John and Eric Monasevitch used the master’s of management program to guide their careers
John Monasevitch seemed destined for a career in medicine when he landed at the University of Denver in 2017.
Both of his parents were medical professionals, so he gravitated to a biological science undergraduate major, hoping to discover his passion along the way.
But he never found that spark.
Despite progressing through the major and reaching upper-level classes, John didn’t love biology and was left wondering what was next. It was too late for a major change, as he was rapidly approaching graduation, but he had a sliver of interest that he wanted to chase.
John had taken non-major classes in finance and investing at the Daniels College of Business toward the end of his undergraduate career and found himself drawn back to them when thinking about what else he could pursue.
So, when graduation came around, he decided to stay in school. He’d remain at the University and pursue a master’s of science in management from Daniels to help build a base of business skills. His goal was to pull the string on his finance passion, narrowing his career focus and broadening his industry connections.
“The MSM program served as an excellent way to facilitate that transition and get that foundation of business education,” he said. “It also provided opportunities to network and talk with people in the finance industry.”
The program came at the perfect time for John, helping him understand the career potential he had in the finance industry. It also made him realize that the program would be perfect for someone else in his life: his brother Eric.
“Eric and I were very similar before going into the MSM program. We both had an idea of what we found interesting, but we didn’t have a clear idea of how to pursue it or what opportunities were available,” he said. “I got so much out of the MSM program that I though Eric would have a similar experience.”
Eric, John’s older brother, walked a similar undergraduate path to his brother at the University of Oregon. He was a psychology major, focused primarily on research, and unsure of exactly where he’d land in the workforce. His early career built on that research background, and Eric landed at Axiom Resource Management, a healthcare consulting firm, as a health policy research analyst.
He enjoyed applying his research foundation to the role and was drawn to Daniels, first by his brother’s recommendation and then by his desire to grow at his company.
“Through conversations with John about what he was learning, hearing the value he was getting from his professors and the idea of pursuing informational interviews in the field, it seemed like a great opportunity for me to get into the MSM program,” Eric said. He started in September 2022, just months after his brother had graduated.

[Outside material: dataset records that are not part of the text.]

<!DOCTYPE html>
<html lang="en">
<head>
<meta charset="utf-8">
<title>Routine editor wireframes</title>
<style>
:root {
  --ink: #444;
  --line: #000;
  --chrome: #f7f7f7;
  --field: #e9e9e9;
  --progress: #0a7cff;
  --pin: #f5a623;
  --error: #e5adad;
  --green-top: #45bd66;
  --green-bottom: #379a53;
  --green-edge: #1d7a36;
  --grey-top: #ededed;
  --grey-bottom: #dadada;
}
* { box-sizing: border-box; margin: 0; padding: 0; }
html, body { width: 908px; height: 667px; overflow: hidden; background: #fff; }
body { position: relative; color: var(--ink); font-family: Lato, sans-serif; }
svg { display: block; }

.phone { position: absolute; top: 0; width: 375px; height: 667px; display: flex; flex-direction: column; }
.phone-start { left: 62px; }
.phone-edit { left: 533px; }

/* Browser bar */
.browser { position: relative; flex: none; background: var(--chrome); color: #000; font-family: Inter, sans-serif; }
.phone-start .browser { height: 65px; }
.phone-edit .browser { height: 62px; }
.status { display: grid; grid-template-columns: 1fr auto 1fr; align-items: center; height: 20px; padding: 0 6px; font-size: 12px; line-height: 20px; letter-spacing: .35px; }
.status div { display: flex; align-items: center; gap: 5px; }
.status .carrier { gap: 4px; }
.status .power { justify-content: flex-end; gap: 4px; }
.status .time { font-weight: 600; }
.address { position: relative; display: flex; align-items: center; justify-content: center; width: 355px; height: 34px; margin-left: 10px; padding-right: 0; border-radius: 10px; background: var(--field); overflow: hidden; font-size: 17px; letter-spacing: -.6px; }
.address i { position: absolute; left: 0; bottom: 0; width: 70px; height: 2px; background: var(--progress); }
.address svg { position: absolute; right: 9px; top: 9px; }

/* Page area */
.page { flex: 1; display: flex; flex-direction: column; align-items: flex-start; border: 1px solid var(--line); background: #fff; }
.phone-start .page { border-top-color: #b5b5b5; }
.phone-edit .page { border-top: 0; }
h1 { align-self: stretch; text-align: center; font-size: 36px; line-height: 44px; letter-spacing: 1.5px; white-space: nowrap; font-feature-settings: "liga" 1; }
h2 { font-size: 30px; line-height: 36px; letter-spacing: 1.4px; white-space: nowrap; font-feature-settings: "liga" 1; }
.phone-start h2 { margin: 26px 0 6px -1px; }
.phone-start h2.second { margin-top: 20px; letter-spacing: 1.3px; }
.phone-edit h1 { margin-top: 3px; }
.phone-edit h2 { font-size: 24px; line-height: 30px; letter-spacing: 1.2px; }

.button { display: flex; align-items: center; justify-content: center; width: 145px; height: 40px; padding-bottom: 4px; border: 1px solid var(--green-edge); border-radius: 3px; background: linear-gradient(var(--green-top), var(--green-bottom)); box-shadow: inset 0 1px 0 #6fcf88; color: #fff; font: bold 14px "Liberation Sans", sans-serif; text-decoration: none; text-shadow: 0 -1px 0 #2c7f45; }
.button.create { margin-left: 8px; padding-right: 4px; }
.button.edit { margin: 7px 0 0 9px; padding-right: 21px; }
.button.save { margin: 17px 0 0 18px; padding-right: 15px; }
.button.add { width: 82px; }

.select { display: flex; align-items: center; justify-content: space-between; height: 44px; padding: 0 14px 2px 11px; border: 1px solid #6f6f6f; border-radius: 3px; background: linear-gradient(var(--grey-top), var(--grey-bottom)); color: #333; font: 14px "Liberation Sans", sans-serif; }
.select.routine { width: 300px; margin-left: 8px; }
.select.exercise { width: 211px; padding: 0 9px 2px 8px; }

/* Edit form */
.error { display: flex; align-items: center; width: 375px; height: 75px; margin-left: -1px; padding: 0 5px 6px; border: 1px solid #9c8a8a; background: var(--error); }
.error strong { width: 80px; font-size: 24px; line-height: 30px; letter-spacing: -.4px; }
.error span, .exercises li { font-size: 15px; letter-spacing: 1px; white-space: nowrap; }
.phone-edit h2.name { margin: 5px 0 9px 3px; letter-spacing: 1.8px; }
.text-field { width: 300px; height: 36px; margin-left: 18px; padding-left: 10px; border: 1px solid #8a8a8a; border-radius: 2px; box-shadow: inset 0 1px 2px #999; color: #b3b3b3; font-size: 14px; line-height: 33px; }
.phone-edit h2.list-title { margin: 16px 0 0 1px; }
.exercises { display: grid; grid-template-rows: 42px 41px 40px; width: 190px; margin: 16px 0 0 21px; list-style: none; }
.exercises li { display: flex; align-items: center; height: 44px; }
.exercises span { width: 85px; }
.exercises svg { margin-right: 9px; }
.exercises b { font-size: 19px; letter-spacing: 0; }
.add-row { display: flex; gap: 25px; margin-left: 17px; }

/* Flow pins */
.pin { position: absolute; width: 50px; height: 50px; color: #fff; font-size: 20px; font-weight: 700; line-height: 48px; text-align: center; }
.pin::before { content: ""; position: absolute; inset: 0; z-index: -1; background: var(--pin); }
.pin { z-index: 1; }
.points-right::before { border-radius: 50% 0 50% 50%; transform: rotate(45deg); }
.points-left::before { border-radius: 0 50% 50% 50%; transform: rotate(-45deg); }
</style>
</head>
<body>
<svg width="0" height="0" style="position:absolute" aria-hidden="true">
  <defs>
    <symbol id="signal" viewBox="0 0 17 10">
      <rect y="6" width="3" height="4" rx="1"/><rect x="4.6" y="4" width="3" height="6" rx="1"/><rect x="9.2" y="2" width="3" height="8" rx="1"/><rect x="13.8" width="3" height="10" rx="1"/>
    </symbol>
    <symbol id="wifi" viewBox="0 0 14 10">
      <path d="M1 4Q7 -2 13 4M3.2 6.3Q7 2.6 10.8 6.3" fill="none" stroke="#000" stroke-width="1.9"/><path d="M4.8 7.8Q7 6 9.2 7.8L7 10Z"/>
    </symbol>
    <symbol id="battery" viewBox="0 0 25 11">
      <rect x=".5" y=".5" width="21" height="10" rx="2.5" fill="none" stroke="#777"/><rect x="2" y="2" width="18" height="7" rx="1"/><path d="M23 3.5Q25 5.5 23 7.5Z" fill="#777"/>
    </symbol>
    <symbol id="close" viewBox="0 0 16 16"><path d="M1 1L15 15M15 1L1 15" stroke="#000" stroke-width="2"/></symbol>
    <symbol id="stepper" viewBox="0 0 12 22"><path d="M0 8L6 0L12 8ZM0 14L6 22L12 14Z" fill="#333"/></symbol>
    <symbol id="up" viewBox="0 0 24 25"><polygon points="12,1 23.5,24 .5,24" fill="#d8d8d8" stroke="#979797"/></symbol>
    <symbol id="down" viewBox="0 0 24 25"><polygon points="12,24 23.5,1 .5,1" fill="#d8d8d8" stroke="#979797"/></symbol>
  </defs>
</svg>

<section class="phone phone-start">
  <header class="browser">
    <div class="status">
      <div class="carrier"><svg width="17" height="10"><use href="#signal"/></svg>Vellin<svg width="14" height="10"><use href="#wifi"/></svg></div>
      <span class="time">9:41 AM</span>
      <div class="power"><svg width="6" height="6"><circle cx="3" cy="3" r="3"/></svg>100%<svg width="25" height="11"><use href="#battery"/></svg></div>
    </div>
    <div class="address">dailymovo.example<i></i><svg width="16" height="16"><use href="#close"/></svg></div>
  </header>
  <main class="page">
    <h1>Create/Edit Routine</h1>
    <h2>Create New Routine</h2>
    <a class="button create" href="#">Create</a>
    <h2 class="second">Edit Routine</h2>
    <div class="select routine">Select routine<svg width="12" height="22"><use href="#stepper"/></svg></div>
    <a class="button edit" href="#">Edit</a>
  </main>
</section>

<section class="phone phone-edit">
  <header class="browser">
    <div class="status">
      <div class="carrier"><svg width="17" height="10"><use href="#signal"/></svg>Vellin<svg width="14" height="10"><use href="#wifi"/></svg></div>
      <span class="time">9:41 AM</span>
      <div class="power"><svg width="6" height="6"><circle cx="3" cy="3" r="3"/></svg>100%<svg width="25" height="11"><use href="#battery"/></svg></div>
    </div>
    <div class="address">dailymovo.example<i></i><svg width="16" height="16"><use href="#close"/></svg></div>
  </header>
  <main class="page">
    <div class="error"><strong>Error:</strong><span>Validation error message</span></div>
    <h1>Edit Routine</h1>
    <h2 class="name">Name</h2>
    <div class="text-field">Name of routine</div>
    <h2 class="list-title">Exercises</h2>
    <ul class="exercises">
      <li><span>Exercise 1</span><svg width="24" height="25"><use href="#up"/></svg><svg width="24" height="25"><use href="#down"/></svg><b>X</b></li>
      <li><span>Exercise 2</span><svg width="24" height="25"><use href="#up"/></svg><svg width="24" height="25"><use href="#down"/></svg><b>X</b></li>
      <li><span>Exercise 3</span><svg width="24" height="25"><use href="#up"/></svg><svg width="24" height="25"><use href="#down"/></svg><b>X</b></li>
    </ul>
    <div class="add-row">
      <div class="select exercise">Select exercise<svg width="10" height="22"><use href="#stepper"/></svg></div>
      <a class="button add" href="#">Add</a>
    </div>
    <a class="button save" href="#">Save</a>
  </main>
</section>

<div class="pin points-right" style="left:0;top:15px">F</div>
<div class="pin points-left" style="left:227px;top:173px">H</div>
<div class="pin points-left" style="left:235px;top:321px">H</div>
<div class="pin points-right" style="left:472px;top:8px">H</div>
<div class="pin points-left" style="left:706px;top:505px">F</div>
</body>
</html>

Both brothers highlighted the one-year program’s personal leadership curriculum, as it helped them determine their path forward after graduation. This was a distinct change for them, as their undergraduate biology and psychology degrees didn’t offer that freedom of self-exploration.
“The program had a strong focus toward personal development, recognizing what your career interests are and forming a plan to achieve those goals,” John said. “In the MSM program, you learn about yourself, figure out what that means, and use what you learn to pursue your career goals.”
In this customizable program, students build a strong foundation of business skills and leadership courses, while developing specialized skills in their field of choice. John focused on finance, landing at Charles Schwab after graduation, while Eric received a graduate certificate in strategic leadership in healthcare organizations.
Eric saw extreme value in Daniels professors sharing the twists and turns of their winding career path, showing that you can always pivot careers.
“For me, and the way that I think about my career and future, it’s nice to know that people who I think are successful didn’t have a linear path,” he said. “It can be very difficult to feel like you aren’t progressing in that [linear] fashion.”
He was also particularly thankful for his brother’s support, always available to answer questions and provide advice.
“It was a golden ticket for me,” he said.